==== Dataset content ====

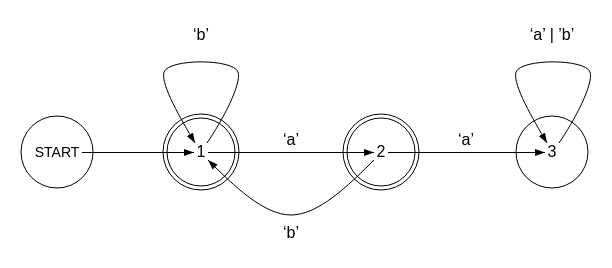
<!DOCTYPE html>
<html lang="en">
<head>
<meta charset="utf-8">
<title>State diagram</title>
<style>
:root { --ink: #000; --paper: #fff; }
* { box-sizing: border-box; }
html, body { margin: 0; background: var(--paper); }
.diagram {
  position: relative; width: 612px; height: 268px; overflow: hidden;
  background: var(--paper); color: var(--ink);
  font: 16px/20px "Liberation Sans", Arial, sans-serif;
}
.drawing { position: absolute; inset: 0; }
.ring { fill: none; stroke: var(--ink); stroke-width: 1; }
.accepting .ring { stroke-width: 1.4; }
.edge { fill: none; stroke: var(--ink); stroke-width: 1; marker-end: url(#arrow); }
.arrowhead { fill: var(--ink); }
.label {
  position: absolute; left: var(--x); top: var(--y);
  transform: translate(-50%, -50%); white-space: nowrap;
}
.start { font-size: 14px; }
</style>
</head>
<body>
<main class="diagram">
  <svg class="drawing" width="612" height="268" viewBox="0 0 612 268" aria-hidden="true">
    <defs>
      <marker id="arrow" markerUnits="userSpaceOnUse" markerWidth="10" markerHeight="8" refX="10" refY="4" orient="auto">
        <polygon class="arrowhead" points="0,0.5 10,4 0,7.5"/>
      </marker>
      <path id="self-loop" d="M6 -9C21 -31 41 -68 37 -80C32 -93.5 -32 -93.5 -37 -80C-40.5 -67 -20 -33 -6 -9"/>
      <g id="double-ring">
        <circle class="ring" r="38"/>
        <circle class="ring" r="34"/>
      </g>
    </defs>

    <g class="states">
      <circle class="ring" cx="57" cy="152" r="36"/>
      <use class="accepting" href="#double-ring" x="201" y="152"/>
      <use class="accepting" href="#double-ring" x="381" y="152"/>
      <circle class="ring" cx="552" cy="152" r="36"/>
    </g>

    <g class="transitions">
      <line class="edge" x1="82" y1="152.5" x2="194" y2="152.5"/>
      <line class="edge" x1="208" y1="152.5" x2="374" y2="152.5"/>
      <line class="edge" x1="388" y1="152.5" x2="545" y2="152.5"/>
      <path class="edge" d="M374 160C348 186 318 215 291 215C264 215 234 186 208 160"/>
      <use class="edge" href="#self-loop" x="201" y="152"/>
      <use class="edge" href="#self-loop" x="553" y="152"/>
    </g>
  </svg>

  <span class="label start" style="--x:57px;--y:152px">START</span>
  <span class="label" style="--x:201px;--y:152px">1</span>
  <span class="label" style="--x:381px;--y:152px">2</span>
  <span class="label" style="--x:552px;--y:152px">3</span>

  <span class="label" style="--x:201px;--y:35px">‘b’</span>
  <span class="label" style="--x:291px;--y:140px">‘a’</span>
  <span class="label" style="--x:466px;--y:140px">‘a’</span>
  <span class="label" style="--x:291px;--y:233px">‘b’</span>
  <span class="label" style="--x:552px;--y:35px">‘a’ | ’b’</span>
</main>
</body>
</html>
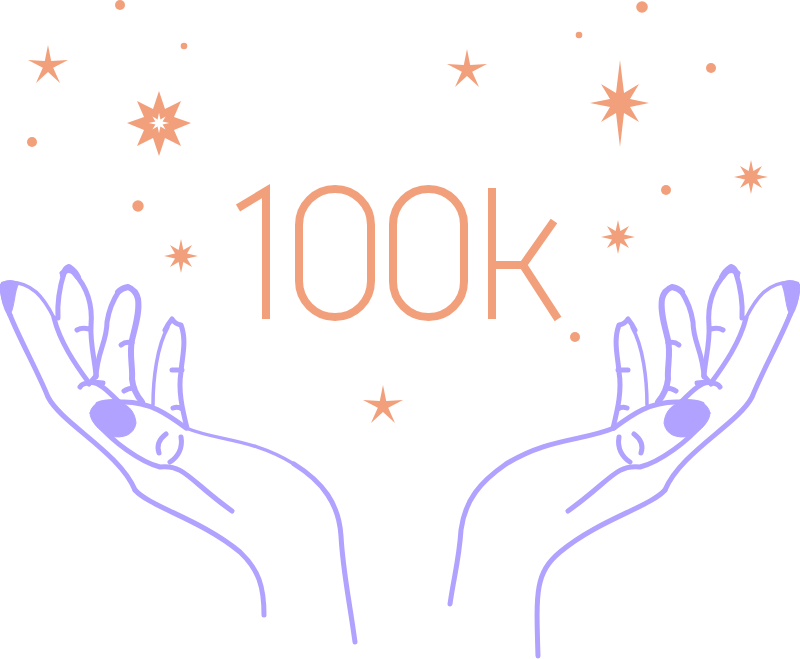
<!DOCTYPE html>
<html lang="en">
<head>
<meta charset="utf-8">
<title>100k</title>
<style>
:root { --paper: #ffffff; --violet: #b1a2ff; --peach: #f2a07b; }
html, body { margin: 0; background: var(--paper); overflow: hidden; }
.milestone { display: block; width: 800px; height: 659px; }
.hand { fill: none; stroke: var(--violet); stroke-width: 5; stroke-linecap: round; stroke-linejoin: round; }
.fine { stroke-width: 3.5; }
.bold { stroke-width: 6; }
.nail { fill: var(--violet); stroke-width: 1; }
.sparkles { fill: var(--peach); }
.hollow { fill: var(--paper); }
.lettering { fill: none; stroke: var(--peach); stroke-width: 8; }
</style>
</head>
<body>
<svg class="milestone" viewBox="0 0 800 659" role="img" aria-label="Two raised hands under 100k, surrounded by stars">
  <defs>
    <polygon id="star-five" points="0,-21 3.2,-5 20,-6 5.2,1.7 12,17 0,6 -12,17 -5.2,1.7 -20,-6 -3.2,-5"/>
    <polygon id="star-eight" points="0,-17 2.4,-6 11,-11 6,-2.4 17,0 6,2.4 11,11 2.4,6 0,17 -2.4,6 -11,11 -6,2.4 -17,0 -6,-2.4 -11,-11 -2.4,-6"/>
    <g id="fingers">
      <path class="nail" d="M0 285C4 279 13 280 19 283C14 292 15 306 10 315C4 309 0 296 0 285Z"/>
      <path d="M3 284C2 297 6 308 10 315"/>
      <path class="fine" d="M10 282C32 283 43 296 54 318"/>
      <path d="M54 318C60 342 75 364 89 383C85 383 82 384 80 387"/>
      <path d="M58 318C57 302 60 286 64 273"/>
      <path class="bold" d="M63 275Q65 268 69 267Q75 271 78 277"/>
      <path d="M62 273Q70 268 74 273C87 287 93 304 91 326C90 344 95 360 96 376M77 330Q82 327 89 329"/>
      <path d="M96 377C97 352 107 342 107 322C109 309 113 300 119 291"/>
      <path class="bold" d="M118 292Q122 288 128 287Q136 290 138 299C140 312 135 327 132 340C129 354 133 367 132 379C133 389 137 396 142 402"/>
      <path d="M121 345Q126 341 132 343M124 391Q128 388 134 388M89 383C97 380 108 391 119 402M89 384L96 376M93 382L103 383"/>
      <path class="fine" d="M153 405C153 379 157 346 168 327"/>
      <path d="M165 330Q168 324 172 319Q175 324 181 325C187 341 182 357 181 372C178 390 182 408 187 428M172 370H182M173 408Q178 406 182 409"/>
      <path class="nail" d="M90 413C92 402 104 399 114 402C127 402 135 411 136 423C134 435 123 439 110 436C99 431 90 421 90 413Z"/>
      <path d="M98 404C108 400 116 402 124 402C150 402 167 414 186 428"/>
      <path d="M98 424C112 441 140 462 160 467C184 464 190 481 232 511"/>
      <path d="M166 434C158 440 157 447 159 453M181 437C183 448 178 457 170 462"/>
      <path d="M10 315C20 340 38 372 48 397C62 424 119 452 135 490"/>
    </g>
  </defs>

  <g class="hand">
    <use href="#fingers"/>
    <path class="fine" d="M186 428C217 441 252 438 294 464"/>
    <path d="M294 464C323 482 339 504 341 536C343 572 349 598 355 642"/>
    <path d="M135 490C150 507 200 519 240 552C259 570 264 587 264 615"/>
  </g>
  <g class="hand" transform="matrix(-1 0 0 1 800 0)">
    <use href="#fingers"/>
    <path d="M186 428C217 441 252 438 294 464C320 482 335 500 339 530C341 560 346 576 350 604"/>
    <path d="M135 490C150 507 200 519 240 552C265 573 264 592 262 656"/>
  </g>

  <g class="lettering" role="img" aria-label="100k">
    <path d="M238 208L266 191V319"/>
    <rect x="299" y="189" width="72" height="128" rx="36"/>
    <rect x="393" y="189" width="71" height="128" rx="35.5"/>
    <path d="M492 188V319M492 265H523M554 221L523 265L558 319"/>
  </g>

  <g class="sparkles">
    <use href="#star-five" x="48" y="66"/>
    <use href="#star-five" x="467" y="70"/>
    <use href="#star-five" x="383" y="406"/>
    <use href="#star-eight" x="181" y="256"/>
    <use href="#star-eight" x="618" y="237"/>
    <use href="#star-eight" x="751" y="177"/>
    <polygon points="159,91 165,109 181,101 174,117 191,123 174,130 181,146 165,138 159,156 153,138 137,146 144,130 127,123 144,117 137,101 153,109"/>
    <use class="hollow" href="#star-eight" transform="translate(159 123) scale(.6)"/>
    <polygon points="620,60 624,93 639,84 630,99 649,103 630,107 639,122 624,113 620,147 616,113 601,122 610,107 590,103 610,99 601,84 616,93"/>
    <circle cx="120" cy="5" r="5"/>
    <circle cx="184" cy="46" r="3.3"/>
    <circle cx="32" cy="142" r="5"/>
    <circle cx="138" cy="206" r="5.7"/>
    <circle cx="642" cy="7" r="5.8"/>
    <circle cx="579" cy="35" r="3.3"/>
    <circle cx="711" cy="68" r="5"/>
    <circle cx="666" cy="190" r="5"/>
    <circle cx="575" cy="337" r="5"/>
  </g>
</svg>
</body>
</html>
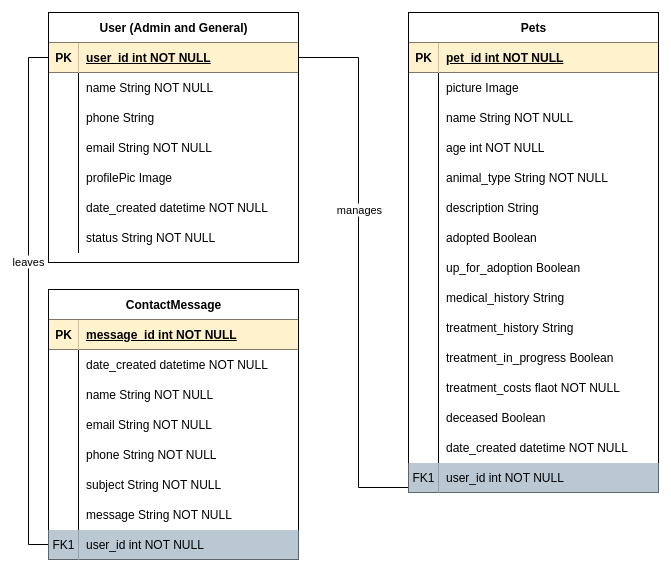
<!DOCTYPE html>
<html lang="en">
<head>
<meta charset="utf-8">
<title>Entity relationship diagram</title>
<style>
:root {
  --ink: #000;
  --paper: #fff;
  --primary: #fff2cc;
  --primary-line: #80796a;
  --primary-divider: #ccc2a3;
  --foreign: #bac8d3;
  --foreign-line: #5d6469;
  --foreign-divider: #95a0a9;
}
* { box-sizing: border-box; margin: 0; padding: 0; }
body {
  width: 671px; height: 572px; overflow: hidden;
  background: var(--paper); color: var(--ink);
  font: 12px/14px "Liberation Sans", Arial, sans-serif;
}
.diagram { position: relative; width: 671px; height: 572px; }
.connectors { position: absolute; left: 0; top: 0; }
.connectors path { fill: none; stroke: var(--ink); stroke-width: 1; }
.relation {
  position: absolute; transform: translate(-50%, -50%);
  background: var(--paper); font-size: 11px; line-height: 13px; white-space: nowrap;
}
.leaves { left: 28.5px; top: 261.5px; }
.manages { left: 359.5px; top: 209.5px; }
.entity {
  position: absolute; width: 251px;
  display: flex; flex-direction: column;
  border: 1px solid var(--ink); background: var(--paper);
}
.user { left: 48px; top: 12px; height: 251px; }
.contact { left: 48px; top: 289px; height: 271px; }
.pets { left: 408px; top: 12px; height: 481px; }
.entity h2 {
  height: 29px; padding-top: 1px; font-size: 12px; line-height: 28px; text-align: center;
}
.entity ul { list-style: none; }
.field { display: grid; grid-template-columns: 30px 1fr; height: 30px; line-height: 30px; white-space: nowrap; }
.key { border-right: 1px solid var(--ink); text-align: center; }
.name { padding-left: 7px; }
.primary {
  height: 31px; line-height: 30px; font-weight: bold; background: var(--primary);
  border: solid var(--primary-line); border-width: 1px 0;
}
.primary .key { border-color: var(--primary-divider); }
.primary .name { text-decoration: underline; }
.foreign {
  height: 30px; margin: 0 -1px -1px; grid-template-columns: 30px 1fr;
  background: var(--foreign); border: 1px solid var(--foreign-line); border-top: 0;
}
.foreign .key { border-color: var(--foreign-divider); }
</style>
</head>
<body>
<main class="diagram">
  <svg class="connectors" width="671" height="572" viewBox="0 0 671 572" aria-hidden="true">
    <path d="M48 57.5H28.5V544.5H48"/>
    <path d="M299 57.5H358.5V487.5H408"/>
  </svg>

  <section class="entity user">
    <h2>User (Admin and General)</h2>
    <ul>
      <li class="field primary"><span class="key">PK</span><span class="name">user_id int NOT NULL</span></li>
      <li class="field"><span class="key"></span><span class="name">name String NOT NULL</span></li>
      <li class="field"><span class="key"></span><span class="name">phone String</span></li>
      <li class="field"><span class="key"></span><span class="name">email String NOT NULL</span></li>
      <li class="field"><span class="key"></span><span class="name">profilePic Image</span></li>
      <li class="field"><span class="key"></span><span class="name">date_created datetime NOT NULL</span></li>
      <li class="field"><span class="key"></span><span class="name">status String NOT NULL</span></li>
    </ul>
  </section>

  <section class="entity contact">
    <h2>ContactMessage</h2>
    <ul>
      <li class="field primary"><span class="key">PK</span><span class="name">message_id int NOT NULL</span></li>
      <li class="field"><span class="key"></span><span class="name">date_created datetime NOT NULL</span></li>
      <li class="field"><span class="key"></span><span class="name">name String NOT NULL</span></li>
      <li class="field"><span class="key"></span><span class="name">email String NOT NULL</span></li>
      <li class="field"><span class="key"></span><span class="name">phone String NOT NULL</span></li>
      <li class="field"><span class="key"></span><span class="name">subject String NOT NULL</span></li>
      <li class="field"><span class="key"></span><span class="name">message String NOT NULL</span></li>
      <li class="field foreign"><span class="key">FK1</span><span class="name">user_id int NOT NULL</span></li>
    </ul>
  </section>

  <section class="entity pets">
    <h2>Pets</h2>
    <ul>
      <li class="field primary"><span class="key">PK</span><span class="name">pet_id int NOT NULL</span></li>
      <li class="field"><span class="key"></span><span class="name">picture Image</span></li>
      <li class="field"><span class="key"></span><span class="name">name String NOT NULL</span></li>
      <li class="field"><span class="key"></span><span class="name">age int NOT NULL</span></li>
      <li class="field"><span class="key"></span><span class="name">animal_type String NOT NULL</span></li>
      <li class="field"><span class="key"></span><span class="name">description String</span></li>
      <li class="field"><span class="key"></span><span class="name">adopted Boolean</span></li>
      <li class="field"><span class="key"></span><span class="name">up_for_adoption Boolean</span></li>
      <li class="field"><span class="key"></span><span class="name">medical_history String</span></li>
      <li class="field"><span class="key"></span><span class="name">treatment_history String</span></li>
      <li class="field"><span class="key"></span><span class="name">treatment_in_progress Boolean</span></li>
      <li class="field"><span class="key"></span><span class="name">treatment_costs flaot NOT NULL</span></li>
      <li class="field"><span class="key"></span><span class="name">deceased Boolean</span></li>
      <li class="field"><span class="key"></span><span class="name">date_created datetime NOT NULL</span></li>
      <li class="field foreign"><span class="key">FK1</span><span class="name">user_id int NOT NULL</span></li>
    </ul>
  </section>

  <span class="relation leaves">leaves</span>
  <span class="relation manages">manages</span>
</main>
</body>
</html>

====

(Prompt) Wherever the string "primary" occurs in the records above, copy that line.

(Task solution)
  --primary: #fff2cc;
  --primary-line: #80796a;
  --primary-divider: #ccc2a3;
.primary {
  height: 31px; line-height: 30px; font-weight: bold; background: var(--primary);
  border: solid var(--primary-line); border-width: 1px 0;
.primary .key { border-color: var(--primary-divider); }
.primary .name { text-decoration: underline; }
      <li class="field primary"><span class="key">PK</span><span class="name">user_id int NOT NULL</span></li>
      <li class="field primary"><span class="key">PK</span><span class="name">message_id int NOT NULL</span></li>
      <li class="field primary"><span class="key">PK</span><span class="name">pet_id int NOT NULL</span></li>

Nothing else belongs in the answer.